Working data
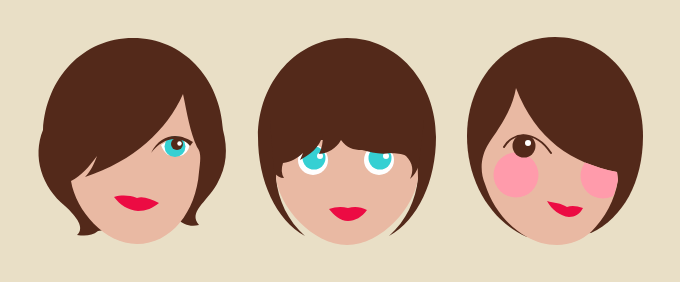
<!DOCTYPE html>
<html lang="en">
<head>
<meta charset="utf-8">
<title>Three hairstyles</title>
<style>
:root {
  --cream: #e9dfc6;
  --hair: #53291a;
  --skin: #e9b9a3;
  --lips: #ec0b43;
  --iris: #35d0d3;
  --blush: #ff9bab;
  --white: #fff;
}
html, body { margin: 0; overflow: hidden; background: var(--cream); }
svg { display: block; width: 680px; height: 282px; }
.hair { fill: var(--hair); }
.skin { fill: var(--skin); }
.lips { fill: var(--lips); }
.iris { fill: var(--iris); }
.blush { fill: var(--blush); }
.white { fill: var(--white); }
.lash { fill: none; stroke: var(--hair); stroke-width: 2; stroke-linecap: round; }
</style>
</head>
<body>
<svg viewBox="0 0 680 282" role="img" aria-label="Three women's faces with different brown hairstyles">
  <defs>
    <clipPath id="swept-face">
      <path d="M516 88C512 112 496 132 489 143C480 157 480 172 485 184C495 213 523 245 557 245C590 245 611 212 618 180L617 172C572 163 536 140 516 88Z"/>
    </clipPath>
  </defs>

  <g id="side-bob">
    <path class="hair" d="M133 38C183 38 220 78 223 130C228 149 227 166 217 184C206 203 188 212 199 225C191 227 183 225 178 219L98 231C92 236 85 236 77 235C85 228 77 217 65 206C42 187 32 157 43 130C46 78 83 38 133 38Z"/>
    <path class="skin" d="M183 94C167 130 134 161 85 177C91 171 94 164 97 156C89 167 81 176 71 181C76 211 105 244 137 244C171 244 196 212 199 172C200 162 202 153 197 147C190 132 187 113 183 94Z"/>
    <g id="side-bob-eye">
      <path class="white" d="M161 145Q175 135 190 144Q188 154 180 156L168 155Q163 151 161 145Z"/>
      <circle class="iris" cx="175" cy="146.5" r="10.5"/>
      <circle class="hair" cx="177" cy="144" r="6"/>
      <circle class="white" cx="179.5" cy="143.5" r="2.2"/>
      <path class="hair" d="M151 153C157 141 166 136 175 136C182 136 188 139 193 142L190 146C186 141 181 139 175 139C166 139 158 144 151 153Z"/>
    </g>
    <path class="lips" d="M114 197C121 195 129 195 137 198C143 196 151 199 159 203C153 208 146 211 138 211C128 210 120 205 114 197Z"/>
  </g>

  <g id="fringe">
    <path class="hair" d="M347 38C397 38 436 82 436 137C436 181 418 220 389 236C406 221 416 200 418 178L276 178C278 200 288 221 305 236C276 220 258 181 258 137C258 82 297 38 347 38Z"/>
    <path class="skin" d="M277 140L276 178C279 206 312 245 347 245C382 245 415 206 418 178L417 140Z"/>
    <g id="fringe-eyes">
      <circle class="white" cx="313" cy="160" r="15"/>
      <circle class="iris" cx="314" cy="158" r="11.5"/>
      <circle class="white" cx="320" cy="156" r="3"/>
      <circle class="white" cx="379" cy="160" r="15"/>
      <circle class="iris" cx="380" cy="158" r="11.5"/>
      <circle class="white" cx="386" cy="156" r="3"/>
    </g>
    <path class="hair" d="M270 120L274 172Q278 178 284 178Q280 172 283 163C291 162 298 158 303 153L300 160C309 155 320 148 323 134C323 142 322 148 319 154C328 153 336 149 341 140C347 148 353 150 362 150C371 152 380 155 390 153C396 154 402 153 406 156C413 163 414 171 410 179Q416 174 419 165L424 120Z"/>
    <path class="lips" d="M329 209C335 207 341 206 348 208C355 206 361 207 367 210C362 217 355 221 348 221C340 221 334 215 329 209Z"/>
  </g>

  <g id="side-sweep">
    <path class="hair" d="M555 37C605 37 643 80 643 136C643 182 623 218 591 233L527 237C492 222 467 183 467 136C467 80 505 37 555 37Z"/>
    <path class="skin" d="M516 88C512 112 496 132 489 143C480 157 480 172 485 184C493 209 509 227 527 237C536 242 546 245 557 245C570 245 582 240 591 232C605 218 615 200 618 180L617 172C572 163 536 140 516 88Z"/>
    <g clip-path="url(#swept-face)">
      <circle class="blush" cx="516" cy="175" r="22.5"/>
      <circle class="blush" cx="603" cy="176" r="22.5"/>
    </g>
    <g id="side-sweep-eye">
      <circle class="hair" cx="524" cy="146" r="11.5"/>
      <circle class="white" cx="528" cy="143" r="3"/>
      <path class="lash" d="M504 147C512 133 534 128 551 153"/>
    </g>
    <path class="lips" d="M547 201C554 203 561 203 567 207C572 205 577 206 583 208C580 214 575 217 569 217C560 216 552 210 547 201Z"/>
  </g>
</svg>
</body>
</html>
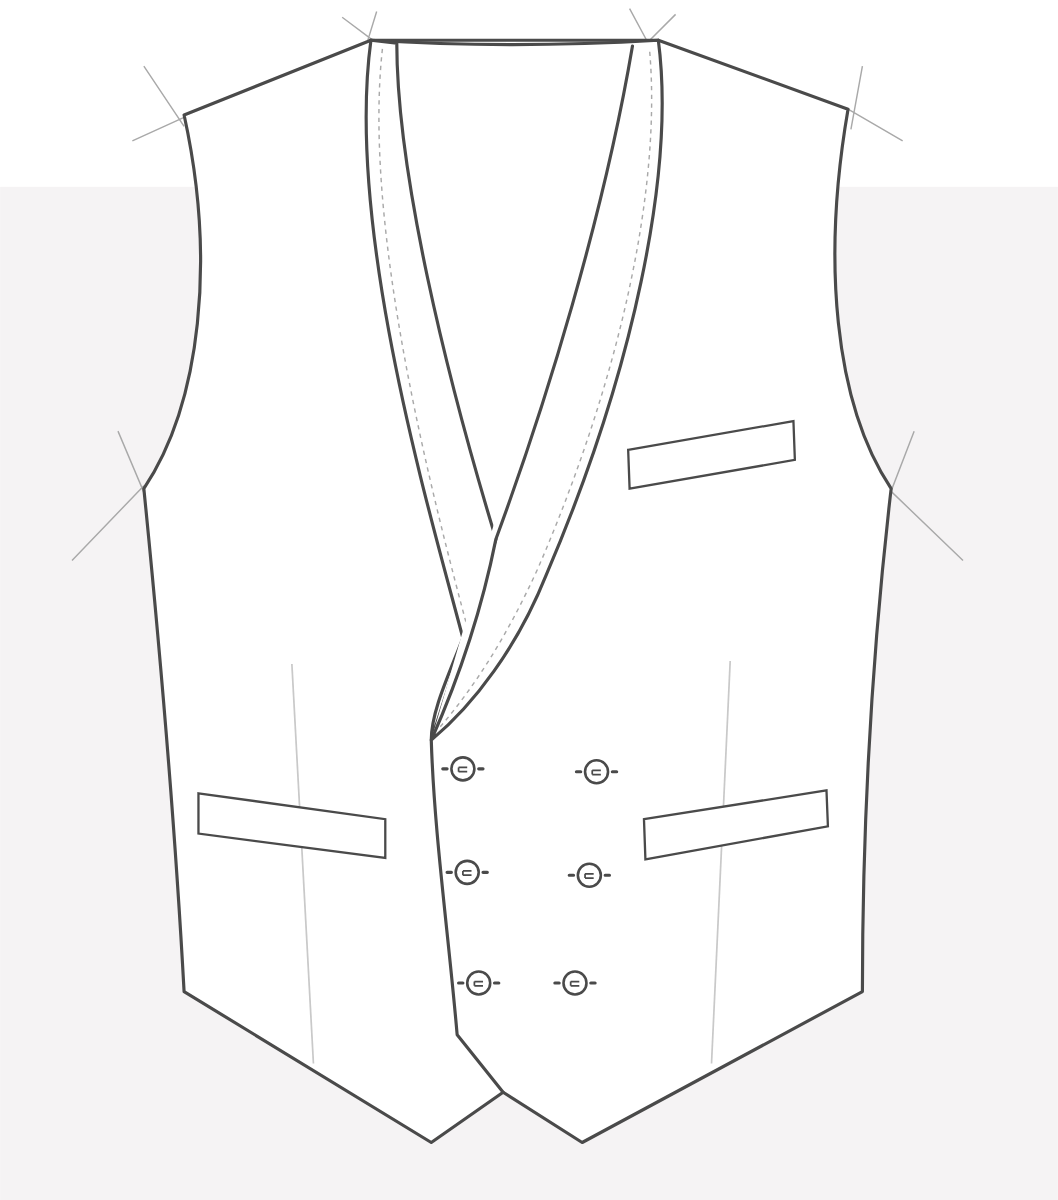
<!DOCTYPE html>
<html lang="en">
<head>
<meta charset="utf-8">
<title>Double-Breasted Shawl Waistcoat</title>
<link rel="stylesheet" href="https://fonts.googleapis.com/css2?family=Inter&display=swap">
<style>
  :root {
    --paper: #ffffff;
    --panel-grey: #f5f3f4;
    --ink: #4a4a4a;
    --ink-soft: #a9a9a9;
    --ink-faint: #c9c9c9;
    --cloth: #ffffff;
  }
  html, body {
    margin: 0;
    padding: 0;
    width: 1058px;
    height: 1200px;
    overflow: hidden;
    background: var(--paper);
    font-family: "Inter", sans-serif;
  }
  .canvas { display: block; width: 1058px; height: 1200px; }
  .outline { fill: none; stroke: var(--ink); stroke-width: 2.2; stroke-linecap: round; stroke-linejoin: round; }
  .garment { fill: var(--cloth); }
  .stitch { fill: none; stroke: var(--ink-soft); stroke-width: 1; stroke-dasharray: 3 3; }
  .seam { fill: none; stroke: var(--ink-faint); stroke-width: 1.2; }
  .guide { fill: none; stroke: var(--ink-soft); stroke-width: 1; }
  .welt { fill: var(--cloth); stroke: var(--ink); stroke-width: 1.6; }
  .button-face { fill: var(--cloth); stroke: var(--ink); stroke-width: 1.8; }
  .button-hole { fill: none; stroke: var(--ink); stroke-width: 1.2; }
</style>
</head>
<body>
<svg class="canvas" viewBox="0 0 736 835" role="img" aria-label="Technical sketch of a double-breasted waistcoat with shawl collar">
  <defs>
    <g id="button">
      <circle class="button-face" r="8"/>
      <path class="button-hole" d="M-3 -1 h6 M-3 2 h6 M-3 -1 v3"/>
      <path class="outline" d="M-11 0 h-3 M11 0 h3"/>
    </g>
  </defs>

  <rect class="backdrop" x="0" y="130" width="736" height="705" fill="var(--panel-grey)"/>

  <g class="construction-guides">
    <path class="guide" d="M92 98 L136 78 M100 46 L128 88"/>
    <path class="guide" d="M628 98 L590 76 M600 46 L592 90"/>
    <path class="guide" d="M238 12 L262 30 M262 8 L254 34"/>
    <path class="guide" d="M470 10 L448 32 M438 6 L452 32"/>
    <path class="guide" d="M50 390 L100 338 M82 300 L104 352"/>
    <path class="guide" d="M670 390 L618 340 M636 300 L616 352"/>
  </g>

  <g class="waistcoat">
    <path class="outline garment" d="
      M258 28 L128 80
      C150 180 140 280 100 340
      C112 460 122 580 128 690
      L300 795 L350 760 L405 795
      L600 690
      C600 580 606 460 620 340
      C580 280 572 180 590 76
      L458 28 Z"/>

    <path class="outline" d="M258 28 Q355 34 458 28"/>

    <path class="outline garment" d="M258 28 C240 160 300 360 322 444 C312 470 300 495 300 515 L345 375 C310 260 276 120 276 30 Z"/>
    <path class="stitch" d="M266 34 C252 160 302 350 326 440"/>

    <path class="outline garment" d="
      M458 28 C470 120 440 260 380 400
      C360 450 330 490 300 515
      C302 580 312 650 318 720
      L350 760
      M300 515 C320 470 336 420 345 375
      C380 280 420 150 440 32"/>
    <path class="stitch" d="M452 36 C460 130 432 262 374 396 C352 444 330 478 306 506"/>

    <path class="seam" d="M203 462 L218 740"/>
    <path class="seam" d="M508 460 L495 740"/>

    <g class="pockets">
      <path class="welt" d="M437 313 L552 293 L553 320 L438 340 Z"/>
      <path class="welt" d="M138 552 L268 570 L268 597 L138 580 Z"/>
      <path class="welt" d="M448 570 L575 550 L576 575 L449 598 Z"/>
    </g>

    <g class="buttons">
      <use href="#button" x="322" y="535"/>
      <use href="#button" x="415" y="537"/>
      <use href="#button" x="325" y="607"/>
      <use href="#button" x="410" y="609"/>
      <use href="#button" x="333" y="684"/>
      <use href="#button" x="400" y="684"/>
    </g>
  </g>
</svg>
</body>
</html>
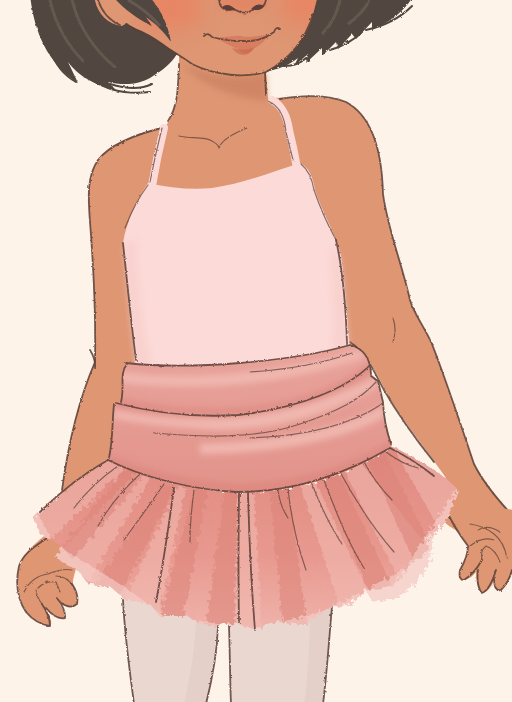
<!DOCTYPE html>
<html lang="en">
<head>
<meta charset="utf-8">
<title>Little dancer</title>
<style>
:root {
  --paper: #fef3e8;
  --skin: #de9673;
  --skin-shade: #c77d5c;
  --blush: #ee7d5c;
  --hair: #51463f;
  --hair-light: #7b6c62;
  --ink: #5b3f38;
  --leotard: #fcdad7;
  --sash: #e59b93;
  --sash-light: #f0b8b0;
  --sash-dark: #d98279;
  --tulle: #e9a097;
  --tulle-light: #f3bfb8;
  --tulle-dark: #dd8379;
  --tights: #ead8d0;
  --lips: #d6775c;
}
html, body { margin: 0; padding: 0; overflow: hidden; background: var(--paper); }
.artwork { display: block; width: 512px; height: 702px; background: var(--paper); }
.skin { fill: var(--skin); }
.hair { fill: var(--hair); }
.hair-wisps { fill: none; stroke: var(--hair); stroke-width: 2; stroke-linecap: round; }
.hair-shine { fill: none; stroke: var(--hair-light); stroke-width: 3; opacity: .5; }
.leotard { fill: var(--leotard); }
.strap { fill: none; stroke: var(--leotard); stroke-width: 8; stroke-linecap: round; }
.tights { fill: var(--tights); }
.pencil { fill: none; stroke: var(--ink); stroke-width: 1.8; stroke-linecap: round; stroke-linejoin: round; opacity: .85; }
.fine { stroke-width: 1.2; opacity: .7; }
.fold-light { fill: var(--sash-light); }
.fold-dark { fill: var(--sash-dark); }
.pleat-light { fill: var(--tulle-light); opacity: .5; }
.pleat-dark { fill: var(--tulle-dark); opacity: .55; }
</style>
</head>
<body>
<svg class="artwork" viewBox="0 0 512 702" role="img" aria-label="Drawing of a small dancer in a pink leotard and tutu">
  <defs>
    <filter id="rough" filterUnits="userSpaceOnUse" x="-10" y="-10" width="532" height="722">
      <feTurbulence type="fractalNoise" baseFrequency=".35" numOctaves="2" seed="4" result="grain"/>
      <feDisplacementMap in="SourceGraphic" in2="grain" scale="2.6"/>
    </filter>
    <filter id="frayed" filterUnits="userSpaceOnUse" x="0" y="420" width="512" height="240">
      <feTurbulence type="fractalNoise" baseFrequency=".22" numOctaves="3" seed="9" result="grain"/>
      <feDisplacementMap in="SourceGraphic" in2="grain" scale="8"/>
    </filter>
    <filter id="soft" x="-30%" y="-30%" width="160%" height="160%"><feGaussianBlur stdDeviation="3"/></filter>
    <filter id="softer" x="-60%" y="-60%" width="220%" height="220%"><feGaussianBlur stdDeviation="11"/></filter>
    <linearGradient id="tulle-fill" x1="0" y1="0" x2="0" y2="1">
      <stop offset="0" stop-color="#e0897f"/>
      <stop offset=".6" stop-color="#e8998f"/>
      <stop offset="1" stop-color="#efb3ab"/>
    </linearGradient>
    <linearGradient id="sash-fill" x1="0" y1="0" x2="0" y2="1">
      <stop offset="0" stop-color="#e8a39b"/>
      <stop offset="1" stop-color="#e2938a"/>
    </linearGradient>
    <path id="face-shape" d="M104 -5C108 12 124 24 142 31C162 40 178 57 198 67C220 76 246 79 266 72C290 60 306 38 312 18L318 -5Z"/>
    <path id="sash-shape" d="M125 362C190 370 290 362 350 345C366 350 372 362 371 374L378 381L383 402C384 420 389 434 392 446C350 475 300 492 238 492C190 490 140 476 108 459C113 440 112 424 114 404L121 400Z"/>
    <path id="tulle-shape" d="M108 459C84 475 58 494 34 518L40 534L62 546L56 558L80 572L88 584L112 588L126 600L150 604L160 616L186 616L206 626L236 624L256 630L276 622L306 624L330 608L350 604L366 590L392 586L408 566L428 552L426 540L446 522L458 490C440 470 414 458 392 446C345 476 295 492 238 492C190 490 140 476 108 459Z"/>
    <clipPath id="face-clip"><use href="#face-shape"/></clipPath>
    <clipPath id="sash-clip"><use href="#sash-shape"/></clipPath>
    <clipPath id="tulle-clip"><use href="#tulle-shape"/></clipPath>
  </defs>

  <rect width="512" height="702" fill="#fef3e8"/>

  <g id="hair-back" filter="url(#rough)">
    <path class="hair" d="M30 -5C34 30 46 62 78 83L68 62C78 76 96 86 116 90L108 82C124 86 140 84 150 78L156 74C166 68 174 60 178 52L140 -5Z"/>
    <path class="hair" d="M264 72C276 70 288 66 298 58L294 66L308 54L306 63L322 48L322 56L336 42L338 49L352 34L356 39L372 22L372 30C390 22 404 12 414 -5H308Z"/>
    <path class="hair-wisps" d="M50 50Q58 72 76 82M92 80Q116 96 150 92M110 84Q136 92 152 84M366 30Q394 24 412 6M330 50Q350 44 362 32M284 66Q298 66 306 58"/>
    <path class="hair-shine" d="M50 0Q58 36 84 62M72 0Q82 40 116 68M340 0Q336 20 322 34M370 0Q362 14 348 24"/>
  </g>

  <g id="tights">
    <path class="tights" d="M122 590C124 630 130 670 134 705H206C214 670 216 640 218 600Z"/>
    <path class="tights" d="M228 600C230 640 230 670 231 705H322C327 670 328 640 332 590Z"/>
    <path d="M196 610C197 640 190 675 184 705H206Q217 660 218 610ZM310 610Q310 660 304 705H322Q329 660 332 605Z" fill="#e0cbc4" opacity=".55"/>
    <g filter="url(#rough)">
      <path class="pencil" d="M123 600C125 640 130 672 134 704M218 626C217 655 212 680 206 704M229 626C230 655 230 680 231 704M332 606C329 640 327 672 323 704"/>
    </g>
  </g>

  <g id="body">
    <path class="skin" d="M179 55C179 80 180 104 166 126C140 133 112 142 98 160C87 176 88 196 90 222C93 260 96 310 95 362C82 392 70 430 62 492L50 540H140V460H340L350 344C366 352 374 368 384 388C400 418 424 446 446 478L444 522C464 538 490 548 514 540V518C500 500 484 484 474 464C462 428 446 380 432 344C424 326 414 314 410 300C402 264 388 230 383 194C382 150 372 116 346 102C324 94 296 98 268 98L265 60Z"/>
    <path d="M181 63C204 74 236 80 266 72L267 101C230 98 200 84 181 63Z" fill="#c77d5c" opacity=".6" filter="url(#soft)"/>
    <g filter="url(#rough)">
      <path class="pencil" d="M179 64C178 88 178 106 168 121M265 72L266 95M166 127C140 133 112 142 98 160C87 176 88 196 90 222C93 260 96 310 95 362C82 392 70 430 62 490M280 99C304 95 328 95 346 102C372 116 382 150 383 194C388 230 402 264 410 300C414 314 424 326 432 344C446 380 462 428 474 464C484 484 498 500 512 515"/>
      <path class="pencil" d="M350 342C368 354 376 376 384 390C400 418 418 442 434 462M90 350Q96 360 95 368"/>
      <path class="pencil fine" d="M179 136C190 139 204 136 212 141Q218 144 219 148Q222 138 247 128M393 342Q397 330 393 318"/>
    </g>
  </g>

  <g id="left-hand">
    <path class="skin" d="M54 528C42 538 28 548 22 560C16 572 17 586 20 598C24 612 32 622 50 626C54 622 48 614 44 606C52 616 60 620 65 618C66 612 60 606 58 600C66 608 72 608 77 604C79 594 72 588 73 580L78 560L84 530Z"/>
    <g filter="url(#rough)">
      <path class="pencil" d="M50 536C36 546 24 552 19 566C15 584 18 600 26 612Q36 624 50 626Q50 616 42 604M46 608Q56 620 65 618Q66 610 57 598M60 602Q70 610 77 604Q79 594 72 584"/>
      <path class="pencil fine" d="M24 592Q32 576 48 574Q62 568 72 570M38 588Q46 580 56 582L60 592M56 576Q68 576 74 588M42 604Q36 596 36 590"/>
    </g>
  </g>

  <g id="right-hand">
    <path class="skin" d="M446 500C450 516 458 530 468 546C468 558 460 566 459 577C462 582 470 580 476 572C476 580 478 590 482 593C488 592 492 586 494 580C494 588 497 592 501 590C508 586 510 576 514 570V510Z"/>
    <g filter="url(#rough)">
      <path class="pencil" d="M448 514Q456 530 468 546Q468 556 460 570Q458 580 464 580Q474 574 482 560M478 570Q476 586 482 593Q490 590 496 570M494 578Q494 592 501 590Q509 582 512 570"/>
      <path class="pencil fine" d="M470 524Q484 526 494 534Q504 542 507 558M470 546Q482 536 494 540M482 560Q480 550 486 546Q496 550 500 562M478 530Q488 524 500 532"/>
    </g>
  </g>

  <g id="head">
    <use href="#face-shape" class="skin"/>
    <g clip-path="url(#face-clip)">
      <ellipse cx="170" cy="8" rx="34" ry="22" fill="#ee7d5c" opacity=".65" filter="url(#softer)"/>
      <ellipse cx="304" cy="4" rx="24" ry="22" fill="#ee7d5c" opacity=".65" filter="url(#softer)"/>
      <ellipse cx="243" cy="2" rx="24" ry="10" fill="#e57d5b" opacity=".6" filter="url(#soft)"/>
    </g>
    <path class="skin" d="M94 -5C96 12 106 24 122 26L138 16L130 -5Z"/>
    <path class="hair" d="M112 -5C122 8 136 18 152 26L146 17C156 24 164 32 171 42C168 24 160 8 148 -5Z" filter="url(#rough)"/>
    <path class="hair-shine" d="M128 0Q146 10 160 26"/>
    <path d="M214 37C226 38 234 35 241 36C248 38 258 36 270 34C264 42 258 47 254 48Q246 58 238 49C230 46 222 41 214 37Z" fill="#d6775c" opacity=".8"/>
    <path d="M232 48Q244 52 255 47Q250 55 243 55Q236 54 232 48Z" fill="#c9644c" opacity=".6"/>
    <g filter="url(#rough)">
      <path class="pencil" d="M98 0Q104 18 120 25M126 24C148 38 170 48 192 64C216 76 246 78 266 72C292 58 306 38 313 14"/>
      <path class="pencil" d="M204 36Q208 32 212 37C222 40 232 41 243 41C256 42 266 38 274 32Q276 26 280 29"/>
      <path class="pencil" d="M219 0Q220 10 228 10Q234 8 240 12Q248 14 254 9Q264 10 266 0"/>
    </g>
    <path d="M222 7Q228 2 235 9Q228 13 222 7ZM251 9Q257 2 264 6Q260 12 251 9Z" fill="#5b3f38"/>
  </g>

  <g id="leotard">
    <path class="strap" d="M164 128Q157 156 152 186"/>
    <path class="strap" d="M272 100Q286 108 289 130Q294 150 297 168"/>
    <path class="leotard" d="M148 183C170 188 192 190 212 188C242 184 272 172 300 163C310 168 313 178 315 190C322 212 336 234 341 256C346 290 347 320 350 348C290 370 190 372 135 364C132 330 128 290 123 243C126 222 138 198 148 183Z"/>
    <path d="M123 243C126 290 130 330 135 364L152 366Q138 310 137 240ZM330 246Q334 300 332 354L350 348Q346 290 341 256Z" fill="#f4c8c4" opacity=".45" filter="url(#soft)"/>
    <g filter="url(#rough)">
      <path class="pencil" d="M123 243C128 290 132 330 136 360M336 240C344 276 346 310 347 344"/>
      <path class="pencil fine" d="M162 128Q155 156 150 182M268 101Q284 108 286 132L293 160M148 185Q134 204 125 228M301 164Q311 172 314 190Q322 214 336 240" opacity=".4"/>
    </g>
  </g>

  <g id="tutu">
    <path d="M350 560L372 602Q414 600 430 560L436 530Z" fill="#f3c9c4" opacity=".7" filter="url(#frayed)"/>
    <g filter="url(#frayed)">
      <use href="#tulle-shape" fill="url(#tulle-fill)"/>
      <g clip-path="url(#tulle-clip)">
        <path class="pleat-light" d="M108 459L28 512L44 546L128 466ZM136 472L52 560L84 590L150 478ZM178 486L122 606L158 620L186 488ZM238 492L236 640L262 640L254 492ZM300 484L344 620L372 600L314 480ZM344 470L404 590L432 552L360 462ZM392 446L440 530L470 490Z"/>
        <path class="pleat-dark" d="M128 466L62 546L72 560L146 474ZM164 484L94 586L118 600L176 486ZM194 490L158 622L182 622L208 490ZM224 492L204 640L234 640L238 492ZM270 490L284 640L308 630L288 488ZM322 478L372 600L394 590L338 472ZM368 460L414 562L432 548L384 452Z"/>
        <path d="M28 510L48 548L120 592L160 622L256 636L330 616L410 574L464 490" fill="none" stroke="#f7d2cc" stroke-width="14" opacity=".6"/>
      </g>
    </g>
    <g filter="url(#rough)">
      <path class="pencil" d="M108 460Q72 480 40 512M174 488Q164 560 156 602M239 493Q238 570 239 622M248 493Q250 570 255 630M390 448Q414 460 434 476"/>
      <path class="pencil fine" d="M118 466Q92 484 74 508M140 474Q112 500 98 526M164 484Q146 510 124 540M194 490Q190 520 190 542M278 490Q280 506 288 518M288 488Q292 530 306 570M312 484Q326 520 342 544M324 480Q346 540 364 568M340 472Q366 520 394 552M364 462Q376 484 392 500M386 452Q402 464 418 468"/>
    </g>
  </g>

  <g id="sash">
    <use href="#sash-shape" fill="url(#sash-fill)"/>
    <g clip-path="url(#sash-clip)">
      <g filter="url(#soft)">
        <path class="fold-light" d="M118 372Q230 386 362 350L364 358Q240 398 118 382Z"/>
        <path class="fold-dark" d="M118 398Q220 420 300 398Q350 382 372 360L374 370Q330 406 240 416Q170 416 114 406Z" opacity=".6"/>
        <path class="fold-light" d="M114 410Q220 432 320 400L376 378L378 386Q310 428 220 430Q150 426 112 418Z"/>
        <path class="fold-light" d="M200 444Q320 440 384 406L386 416Q320 452 200 454Z"/>
        <path class="fold-dark" d="M108 454Q170 480 240 484Q330 480 394 438V452Q330 494 240 498Q160 490 104 464Z" opacity=".5"/>
      </g>
    </g>
    <g filter="url(#rough)">
      <path class="pencil" d="M126 363C190 370 290 362 350 345M121 402C125 386 119 374 127 364M350 345Q370 350 371 374M116 403C150 412 190 418 238 415C300 408 348 388 370 365M114 404C112 424 113 440 109 458M371 376L378 381L383 402Q384 424 391 444M108 460C140 476 190 490 238 492C295 492 345 474 390 448"/>
      <path class="pencil fine" d="M154 433C210 438 260 438 300 424C336 412 360 400 376 382M250 438C310 436 352 424 382 404M250 372Q310 368 352 353"/>
    </g>
  </g>
</svg>
</body>
</html>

Work task
Look over the material above and report each line holding "sash".

Solution for this exercise
  --sash: #e59b93;
  --sash-light: #f0b8b0;
  --sash-dark: #d98279;
.fold-light { fill: var(--sash-light); }
.fold-dark { fill: var(--sash-dark); }
    <linearGradient id="sash-fill" x1="0" y1="0" x2="0" y2="1">
    <path id="sash-shape" d="M125 362C190 370 290 362 350 345C366 350 372 362 371 374L378 381L383 402C384 420 389 434 392 446C350 475 300 492 238 492C190 490 140 476 108 459C113 440 112 424 114 404L121 400Z"/>
    <clipPath id="sash-clip"><use href="#sash-shape"/></clipPath>
  <g id="sash">
    <use href="#sash-shape" fill="url(#sash-fill)"/>
    <g clip-path="url(#sash-clip)">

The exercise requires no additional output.